www.gmanews.tv, 13 January 2009
MANILA, Philippines — Timor Leste President and Nobel Peace Laureate Jose Ramos-Horta is willing to help mediate in the Mindanao peace process if both the Philippine government and the Moro Islamic Liberation Front (MILF) invite him.
Gus Miclat, executive director of the Initiatives for International Dialogue (IID), a regional advocacy NGO based in Davao City, said Horta intimated his willingness to him to help mediate.
IID has proposed to Horta to help the stalled peace negotiations between the government and the MILF assistance after the Supreme Court rule on the unconstitutionality of the Memorandum of Agreement on Ancestral Domain.
Horta is in the country to give a lecture Wednesday on "Is Long Lasting Peace an Attainable Dream?" through the invitation of the Ateneo de Davao University in cooperation with Bridges: Dialogues Toward a Culture of Peace and the Bangkok-based International Peace Foundation.
Horta's public lecture will be held in the afternoon at the Ateneo Jacinto Campus and admission is free.
Miclat said that IID highly recommends President Horta for his unwavering work for a peaceful resolution of the conflict in then East Timor which finally led to its independence from Indonesian rule in 2002. He said that Horta can very well complement the already exemplary work of Malaysia in seeing through the peace process.
"He did not receive the Nobel Peace Prize for nothing and his signal prestige and wisdom plus his impartiality can provide the stalled talks a new whiff of energy and perhaps the corridor to an eventual agreement," Miclat said.
IID had been initiating calls for more political involvement of other international actors in the peace process.

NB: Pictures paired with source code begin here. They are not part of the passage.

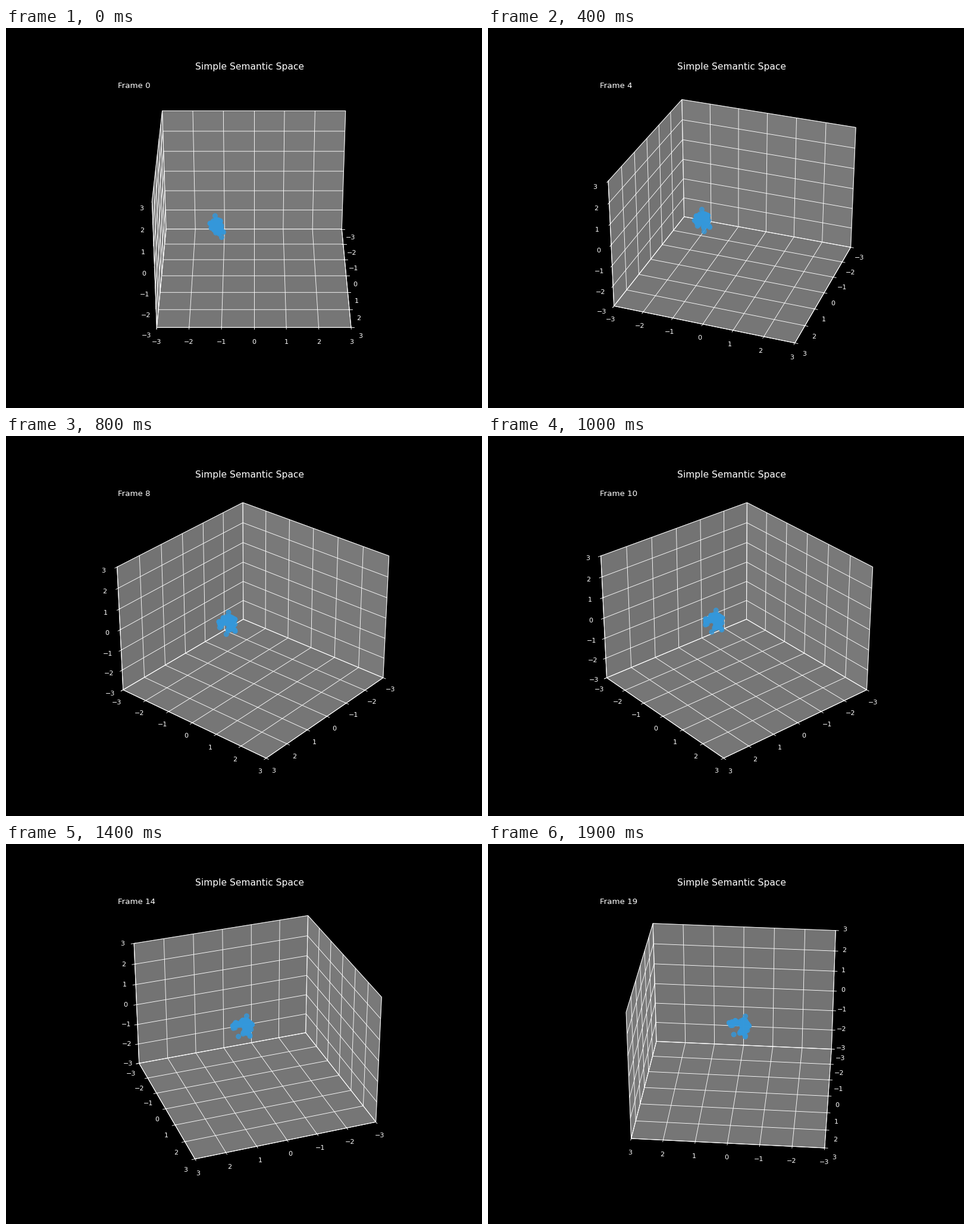
Write a matplotlib script that moves like this. It is 800 px wide and 640 px high and loops after 2 s.

```python
import numpy as np
import matplotlib.pyplot as plt
from matplotlib.animation import FuncAnimation

FRAMES = 20
STEP = 5          # degrees of camera turn per frame
BLUE = "#3498db"

# Key points of the cluster: a tall body, an arm and one stray point
TOP, LEFT = (-.20, -1.24, -.15), (-.12, -1.40, -.46)
RIGHT, LOW, BASE = (-.33, -1.08, -.50), (-.22, -.98, -.98), (-.03, -1.11, -.91)
TIP, ELBOW, SHOULDER = (.32, -1.12, -.42), (.27, -1.21, -.62), (.14, -1.36, -.48)
STRAY = (.16, -1.03, -.93)


def blend(rng, keys, n):
    """The key points and n random mixes of them."""
    keys = np.array(keys)
    return np.vstack([keys, rng.dirichlet(np.full(len(keys), 0.5), n) @ keys])


def cluster():
    rng = np.random.default_rng(7)
    body = blend(rng, [TOP, LEFT, RIGHT, LOW, BASE], 55)
    arm = blend(rng, [TIP, ELBOW, SHOULDER, LEFT, RIGHT], 30)
    return np.vstack([body, arm, STRAY])


plt.style.use("dark_background")
fig = plt.figure(figsize=(10, 8), dpi=80)
ax = fig.add_subplot(projection="3d")
ax.set(xlim=(-3, 3), ylim=(-3, 3), zlim=(-3, 3))
ax.set_title("Simple Semantic Space", fontsize=14)
ax.scatter(*cluster().T, c=BLUE, s=50, alpha=0.8)
label = ax.text2D(0.05, 0.95, "", transform=ax.transAxes, fontsize=12)


def update(i):
    ax.view_init(elev=30, azim=STEP * i)
    label.set_text(f"Frame {i}")
    return (label,)


anim = FuncAnimation(fig, update, frames=FRAMES, interval=100,
                     init_func=lambda: update(0), repeat=True, repeat_delay=0)
plt.show()
```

In a consultation with a European Union delegation in Cotabato last month, IID pushed for the EU to go beyond its concern for the humanitarian crisis spawned by large-scale skirmishes in the aftermath of the MOA-AD debacle.

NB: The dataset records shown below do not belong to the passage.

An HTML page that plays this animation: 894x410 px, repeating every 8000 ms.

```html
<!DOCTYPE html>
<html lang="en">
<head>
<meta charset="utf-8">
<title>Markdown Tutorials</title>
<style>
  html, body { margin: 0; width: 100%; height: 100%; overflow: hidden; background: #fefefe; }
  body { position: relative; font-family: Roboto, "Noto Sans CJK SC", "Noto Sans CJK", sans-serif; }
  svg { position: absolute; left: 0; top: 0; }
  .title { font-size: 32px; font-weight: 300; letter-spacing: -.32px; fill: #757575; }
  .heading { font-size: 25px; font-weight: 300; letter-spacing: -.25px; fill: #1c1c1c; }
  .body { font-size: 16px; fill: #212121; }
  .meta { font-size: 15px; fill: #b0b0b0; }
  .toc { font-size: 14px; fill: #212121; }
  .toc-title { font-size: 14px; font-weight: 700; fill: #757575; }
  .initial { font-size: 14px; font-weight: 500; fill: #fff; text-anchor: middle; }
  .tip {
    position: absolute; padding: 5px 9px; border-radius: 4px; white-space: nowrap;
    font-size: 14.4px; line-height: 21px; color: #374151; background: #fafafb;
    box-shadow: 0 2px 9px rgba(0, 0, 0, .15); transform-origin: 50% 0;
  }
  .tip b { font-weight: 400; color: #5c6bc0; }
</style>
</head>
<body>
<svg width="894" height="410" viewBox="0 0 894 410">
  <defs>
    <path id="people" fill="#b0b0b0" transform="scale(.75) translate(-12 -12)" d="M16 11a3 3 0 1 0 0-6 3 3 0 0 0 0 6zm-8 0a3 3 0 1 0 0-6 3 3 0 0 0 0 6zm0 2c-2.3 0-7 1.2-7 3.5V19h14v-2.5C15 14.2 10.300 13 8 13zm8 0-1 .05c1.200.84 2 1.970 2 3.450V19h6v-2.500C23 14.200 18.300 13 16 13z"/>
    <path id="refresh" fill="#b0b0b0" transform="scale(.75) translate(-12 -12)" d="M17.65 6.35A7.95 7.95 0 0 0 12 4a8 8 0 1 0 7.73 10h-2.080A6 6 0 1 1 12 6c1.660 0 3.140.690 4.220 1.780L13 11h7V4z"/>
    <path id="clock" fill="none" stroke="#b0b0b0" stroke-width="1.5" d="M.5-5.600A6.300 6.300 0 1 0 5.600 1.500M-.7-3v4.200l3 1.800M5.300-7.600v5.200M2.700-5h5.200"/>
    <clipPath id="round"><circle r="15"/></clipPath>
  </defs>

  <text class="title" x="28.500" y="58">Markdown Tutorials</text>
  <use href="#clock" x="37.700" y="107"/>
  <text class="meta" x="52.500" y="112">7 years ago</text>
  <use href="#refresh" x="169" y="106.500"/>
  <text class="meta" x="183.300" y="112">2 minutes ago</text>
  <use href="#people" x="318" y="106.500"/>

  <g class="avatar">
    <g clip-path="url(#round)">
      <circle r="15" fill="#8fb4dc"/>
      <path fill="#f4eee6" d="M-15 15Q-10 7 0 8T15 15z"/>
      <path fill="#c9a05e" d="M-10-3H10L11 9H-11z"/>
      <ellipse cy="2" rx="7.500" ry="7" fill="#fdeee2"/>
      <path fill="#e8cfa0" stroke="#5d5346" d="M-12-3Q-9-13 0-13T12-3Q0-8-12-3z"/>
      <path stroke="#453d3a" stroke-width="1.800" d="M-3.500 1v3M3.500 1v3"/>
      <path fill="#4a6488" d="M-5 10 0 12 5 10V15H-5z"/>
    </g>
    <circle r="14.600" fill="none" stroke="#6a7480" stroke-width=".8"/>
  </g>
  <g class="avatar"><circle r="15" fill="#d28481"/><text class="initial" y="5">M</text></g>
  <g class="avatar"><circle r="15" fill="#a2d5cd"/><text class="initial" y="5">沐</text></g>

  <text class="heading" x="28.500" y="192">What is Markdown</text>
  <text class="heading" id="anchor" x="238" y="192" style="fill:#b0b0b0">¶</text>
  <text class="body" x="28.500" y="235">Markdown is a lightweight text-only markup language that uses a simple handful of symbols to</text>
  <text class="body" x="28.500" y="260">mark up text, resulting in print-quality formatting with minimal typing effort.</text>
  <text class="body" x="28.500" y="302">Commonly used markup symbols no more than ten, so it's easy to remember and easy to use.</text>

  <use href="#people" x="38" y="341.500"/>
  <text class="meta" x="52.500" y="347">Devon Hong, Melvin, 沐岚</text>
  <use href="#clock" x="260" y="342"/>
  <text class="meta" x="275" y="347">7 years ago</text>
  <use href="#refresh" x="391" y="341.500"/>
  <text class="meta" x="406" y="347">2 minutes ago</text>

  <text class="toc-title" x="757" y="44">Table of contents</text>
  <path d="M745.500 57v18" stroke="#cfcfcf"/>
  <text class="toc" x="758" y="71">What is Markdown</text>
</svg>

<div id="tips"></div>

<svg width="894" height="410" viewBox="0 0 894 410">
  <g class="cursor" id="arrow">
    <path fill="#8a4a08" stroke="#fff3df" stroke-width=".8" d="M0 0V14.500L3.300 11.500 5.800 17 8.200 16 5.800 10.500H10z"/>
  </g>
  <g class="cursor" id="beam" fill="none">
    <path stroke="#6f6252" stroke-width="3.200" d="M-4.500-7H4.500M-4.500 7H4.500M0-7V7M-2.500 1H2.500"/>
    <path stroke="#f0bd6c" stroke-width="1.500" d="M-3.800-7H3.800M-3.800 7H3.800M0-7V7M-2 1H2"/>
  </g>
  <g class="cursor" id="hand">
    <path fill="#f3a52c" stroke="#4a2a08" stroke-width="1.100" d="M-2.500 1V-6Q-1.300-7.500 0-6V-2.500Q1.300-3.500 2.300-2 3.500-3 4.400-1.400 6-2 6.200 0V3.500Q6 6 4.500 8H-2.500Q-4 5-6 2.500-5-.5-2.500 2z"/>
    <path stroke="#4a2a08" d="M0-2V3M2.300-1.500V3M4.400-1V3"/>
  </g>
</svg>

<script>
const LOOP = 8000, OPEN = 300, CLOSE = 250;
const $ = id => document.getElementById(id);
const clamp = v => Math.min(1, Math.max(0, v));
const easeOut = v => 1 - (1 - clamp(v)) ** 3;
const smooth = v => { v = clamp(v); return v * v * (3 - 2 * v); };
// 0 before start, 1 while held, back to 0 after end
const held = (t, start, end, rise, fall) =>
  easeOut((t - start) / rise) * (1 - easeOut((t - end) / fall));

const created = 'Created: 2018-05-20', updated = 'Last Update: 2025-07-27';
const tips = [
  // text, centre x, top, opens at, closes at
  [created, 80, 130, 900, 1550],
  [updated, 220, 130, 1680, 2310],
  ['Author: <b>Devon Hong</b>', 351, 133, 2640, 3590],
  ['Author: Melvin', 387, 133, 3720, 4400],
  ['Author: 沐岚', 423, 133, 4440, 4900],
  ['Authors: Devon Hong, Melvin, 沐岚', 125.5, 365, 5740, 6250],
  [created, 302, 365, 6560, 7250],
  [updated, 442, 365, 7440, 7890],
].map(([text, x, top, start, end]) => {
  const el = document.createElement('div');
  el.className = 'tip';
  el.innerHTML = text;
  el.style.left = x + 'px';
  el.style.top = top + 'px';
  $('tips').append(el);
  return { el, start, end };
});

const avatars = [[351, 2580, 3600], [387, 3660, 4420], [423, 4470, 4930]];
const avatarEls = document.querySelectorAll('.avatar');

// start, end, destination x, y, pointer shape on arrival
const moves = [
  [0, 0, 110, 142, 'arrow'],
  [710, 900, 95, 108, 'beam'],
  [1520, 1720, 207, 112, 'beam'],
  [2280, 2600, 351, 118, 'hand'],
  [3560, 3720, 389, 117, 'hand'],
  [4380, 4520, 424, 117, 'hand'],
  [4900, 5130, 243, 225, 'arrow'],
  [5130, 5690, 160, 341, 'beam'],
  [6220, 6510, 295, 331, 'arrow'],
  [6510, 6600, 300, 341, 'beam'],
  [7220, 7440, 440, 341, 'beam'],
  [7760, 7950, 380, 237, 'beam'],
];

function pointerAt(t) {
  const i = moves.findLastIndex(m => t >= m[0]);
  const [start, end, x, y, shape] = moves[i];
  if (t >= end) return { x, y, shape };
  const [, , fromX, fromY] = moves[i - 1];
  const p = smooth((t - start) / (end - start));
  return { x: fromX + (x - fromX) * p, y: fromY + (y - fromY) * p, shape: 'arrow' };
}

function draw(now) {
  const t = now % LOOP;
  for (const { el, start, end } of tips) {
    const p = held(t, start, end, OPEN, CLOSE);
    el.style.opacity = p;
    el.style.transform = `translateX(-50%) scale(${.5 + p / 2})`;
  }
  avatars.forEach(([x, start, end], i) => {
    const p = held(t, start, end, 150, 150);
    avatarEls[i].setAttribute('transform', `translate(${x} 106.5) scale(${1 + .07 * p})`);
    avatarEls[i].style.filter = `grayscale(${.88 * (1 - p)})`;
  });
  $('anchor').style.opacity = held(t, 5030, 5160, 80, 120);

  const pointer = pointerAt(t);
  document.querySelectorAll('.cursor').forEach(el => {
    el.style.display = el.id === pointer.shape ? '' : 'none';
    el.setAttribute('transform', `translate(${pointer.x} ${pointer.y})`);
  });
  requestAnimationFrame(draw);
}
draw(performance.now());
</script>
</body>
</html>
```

ID has particularly called on the EU to join the International Monitoring Team or also help guarantee or facilitate the peace process. The calls have since been echoed by other civil society groups in Mindanao.
IID was also recently honored by Horta in a personal tribute on its 20th anniversary last August, affirming that IID's work helped in eventually galvanizing support for the Timorese cause in the region.
Guesting at a forum jointly organized by IID and the UP Law Center to also celebrate the state university's centennial, "Horta challenged us to continue the creative and bold initiatives in advocating peaceful and constant dialogue among peoples in conflict, and this proposal is a response to that call" Miclat said.
Before he became president and being now received as a state guest, Miclat reminded that Horta was barred from the Philippines in attending the IID-organized conference of the Asia-Pacific Coalition for East Timor (APCET) in 1994 by then President Fidel Ramos upon intense pressure from Indonesian President Suharto to stop the conference at all cost. Horta has since been joking about that debacle saying it was just a little "misunderstanding between distant Ramos cousins," alluding to their common surnames.
"However, he is now returning to the country and in Davao City not only as a head of state but a champion for peace who is willing to help the people of Mindanao," Miclat said.
IID along with the Mindanao Peace Weavers (MPW) were the lead organizers of the recently launched Duyog Mindanao Peoples' Caravan for Peace and Solidarity which brought people from Northern Luzon, Metro Manila and the Visayas to visit the conflict-affected areas in Mindanao and call for the resumption of the peace talks as well as support for the peoples' right to self-determination and ancestral domain.
The group is currently involved in pursuing conflict prevention, peace building, democratization and self-determination programs in Mindanao, Burma and elsewhere in Southeast Asia. - D’Jay Lazaro, GMANews.TV